### Entries shown
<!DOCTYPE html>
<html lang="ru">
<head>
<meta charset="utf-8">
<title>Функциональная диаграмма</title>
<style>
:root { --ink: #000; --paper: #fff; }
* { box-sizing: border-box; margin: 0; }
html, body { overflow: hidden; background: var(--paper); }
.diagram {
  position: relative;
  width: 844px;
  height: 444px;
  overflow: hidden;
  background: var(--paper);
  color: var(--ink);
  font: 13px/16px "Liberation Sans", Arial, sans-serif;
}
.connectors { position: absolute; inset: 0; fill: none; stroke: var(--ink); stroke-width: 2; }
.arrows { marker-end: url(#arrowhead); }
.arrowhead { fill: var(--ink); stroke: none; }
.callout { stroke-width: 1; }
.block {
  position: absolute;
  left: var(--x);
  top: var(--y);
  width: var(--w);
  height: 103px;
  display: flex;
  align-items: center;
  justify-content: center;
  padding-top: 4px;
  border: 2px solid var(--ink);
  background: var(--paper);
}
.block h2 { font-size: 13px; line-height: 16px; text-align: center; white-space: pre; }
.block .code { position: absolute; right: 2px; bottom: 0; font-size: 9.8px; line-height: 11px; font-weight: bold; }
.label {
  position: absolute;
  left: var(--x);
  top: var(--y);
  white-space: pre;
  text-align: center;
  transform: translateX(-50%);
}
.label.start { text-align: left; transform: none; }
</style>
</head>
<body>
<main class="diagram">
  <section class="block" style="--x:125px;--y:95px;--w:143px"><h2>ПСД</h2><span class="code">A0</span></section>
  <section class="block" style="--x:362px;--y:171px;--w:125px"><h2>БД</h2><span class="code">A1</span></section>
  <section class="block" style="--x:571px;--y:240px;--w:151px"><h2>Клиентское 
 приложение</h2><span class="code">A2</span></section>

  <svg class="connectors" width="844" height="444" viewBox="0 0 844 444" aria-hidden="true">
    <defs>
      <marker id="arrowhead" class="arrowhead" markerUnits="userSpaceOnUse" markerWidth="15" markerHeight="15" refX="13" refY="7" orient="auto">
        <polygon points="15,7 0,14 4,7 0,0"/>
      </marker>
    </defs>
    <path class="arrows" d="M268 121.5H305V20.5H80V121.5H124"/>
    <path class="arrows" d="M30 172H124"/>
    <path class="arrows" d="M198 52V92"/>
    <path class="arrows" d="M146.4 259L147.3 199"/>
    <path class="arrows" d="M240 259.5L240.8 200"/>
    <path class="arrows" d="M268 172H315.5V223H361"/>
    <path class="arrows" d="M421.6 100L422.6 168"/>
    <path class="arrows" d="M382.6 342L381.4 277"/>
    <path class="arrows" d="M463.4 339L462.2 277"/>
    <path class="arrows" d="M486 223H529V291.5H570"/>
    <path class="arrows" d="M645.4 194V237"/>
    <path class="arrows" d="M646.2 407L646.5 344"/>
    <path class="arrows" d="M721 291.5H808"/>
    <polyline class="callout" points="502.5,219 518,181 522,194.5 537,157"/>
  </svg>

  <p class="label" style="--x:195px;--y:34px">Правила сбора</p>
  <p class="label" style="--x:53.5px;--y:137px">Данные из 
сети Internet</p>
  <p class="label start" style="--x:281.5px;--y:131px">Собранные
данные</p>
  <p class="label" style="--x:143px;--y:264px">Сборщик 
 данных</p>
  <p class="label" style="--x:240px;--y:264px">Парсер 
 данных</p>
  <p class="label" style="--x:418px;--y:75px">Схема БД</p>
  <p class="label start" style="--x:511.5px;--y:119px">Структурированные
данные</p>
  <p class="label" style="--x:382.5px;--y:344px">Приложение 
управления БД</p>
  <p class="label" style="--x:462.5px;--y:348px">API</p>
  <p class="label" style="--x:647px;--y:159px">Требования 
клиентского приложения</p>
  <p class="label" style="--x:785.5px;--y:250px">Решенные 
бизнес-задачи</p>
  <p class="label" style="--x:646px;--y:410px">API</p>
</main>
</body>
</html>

### Task requirements
An exact copy of every line above is needed.

### Response below
<!DOCTYPE html>
<html lang="ru">
<head>
<meta charset="utf-8">
<title>Функциональная диаграмма</title>
<style>
:root { --ink: #000; --paper: #fff; }
* { box-sizing: border-box; margin: 0; }
html, body { overflow: hidden; background: var(--paper); }
.diagram {
  position: relative;
  width: 844px;
  height: 444px;
  overflow: hidden;
  background: var(--paper);
  color: var(--ink);
  font: 13px/16px "Liberation Sans", Arial, sans-serif;
}
.connectors { position: absolute; inset: 0; fill: none; stroke: var(--ink); stroke-width: 2; }
.arrows { marker-end: url(#arrowhead); }
.arrowhead { fill: var(--ink); stroke: none; }
.callout { stroke-width: 1; }
.block {
  position: absolute;
  left: var(--x);
  top: var(--y);
  width: var(--w);
  height: 103px;
  display: flex;
  align-items: center;
  justify-content: center;
  padding-top: 4px;
  border: 2px solid var(--ink);
  background: var(--paper);
}
.block h2 { font-size: 13px; line-height: 16px; text-align: center; white-space: pre; }
.block .code { position: absolute; right: 2px; bottom: 0; font-size: 9.8px; line-height: 11px; font-weight: bold; }
.label {
  position: absolute;
  left: var(--x);
  top: var(--y);
  white-space: pre;
  text-align: center;
  transform: translateX(-50%);
}
.label.start { text-align: left; transform: none; }
</style>
</head>
<body>
<main class="diagram">
  <section class="block" style="--x:125px;--y:95px;--w:143px"><h2>ПСД</h2><span class="code">A0</span></section>
  <section class="block" style="--x:362px;--y:171px;--w:125px"><h2>БД</h2><span class="code">A1</span></section>
  <section class="block" style="--x:571px;--y:240px;--w:151px"><h2>Клиентское 
 приложение</h2><span class="code">A2</span></section>

  <svg class="connectors" width="844" height="444" viewBox="0 0 844 444" aria-hidden="true">
    <defs>
      <marker id="arrowhead" class="arrowhead" markerUnits="userSpaceOnUse" markerWidth="15" markerHeight="15" refX="13" refY="7" orient="auto">
        <polygon points="15,7 0,14 4,7 0,0"/>
      </marker>
    </defs>
    <path class="arrows" d="M268 121.5H305V20.5H80V121.5H124"/>
    <path class="arrows" d="M30 172H124"/>
    <path class="arrows" d="M198 52V92"/>
    <path class="arrows" d="M146.4 259L147.3 199"/>
    <path class="arrows" d="M240 259.5L240.8 200"/>
    <path class="arrows" d="M268 172H315.5V223H361"/>
    <path class="arrows" d="M421.6 100L422.6 168"/>
    <path class="arrows" d="M382.6 342L381.4 277"/>
    <path class="arrows" d="M463.4 339L462.2 277"/>
    <path class="arrows" d="M486 223H529V291.5H570"/>
    <path class="arrows" d="M645.4 194V237"/>
    <path class="arrows" d="M646.2 407L646.5 344"/>
    <path class="arrows" d="M721 291.5H808"/>
    <polyline class="callout" points="502.5,219 518,181 522,194.5 537,157"/>
  </svg>

  <p class="label" style="--x:195px;--y:34px">Правила сбора</p>
  <p class="label" style="--x:53.5px;--y:137px">Данные из 
сети Internet</p>
  <p class="label start" style="--x:281.5px;--y:131px">Собранные
данные</p>
  <p class="label" style="--x:143px;--y:264px">Сборщик 
 данных</p>
  <p class="label" style="--x:240px;--y:264px">Парсер 
 данных</p>
  <p class="label" style="--x:418px;--y:75px">Схема БД</p>
  <p class="label start" style="--x:511.5px;--y:119px">Структурированные
данные</p>
  <p class="label" style="--x:382.5px;--y:344px">Приложение 
управления БД</p>
  <p class="label" style="--x:462.5px;--y:348px">API</p>
  <p class="label" style="--x:647px;--y:159px">Требования 
клиентского приложения</p>
  <p class="label" style="--x:785.5px;--y:250px">Решенные 
бизнес-задачи</p>
  <p class="label" style="--x:646px;--y:410px">API</p>
</main>
</body>
</html>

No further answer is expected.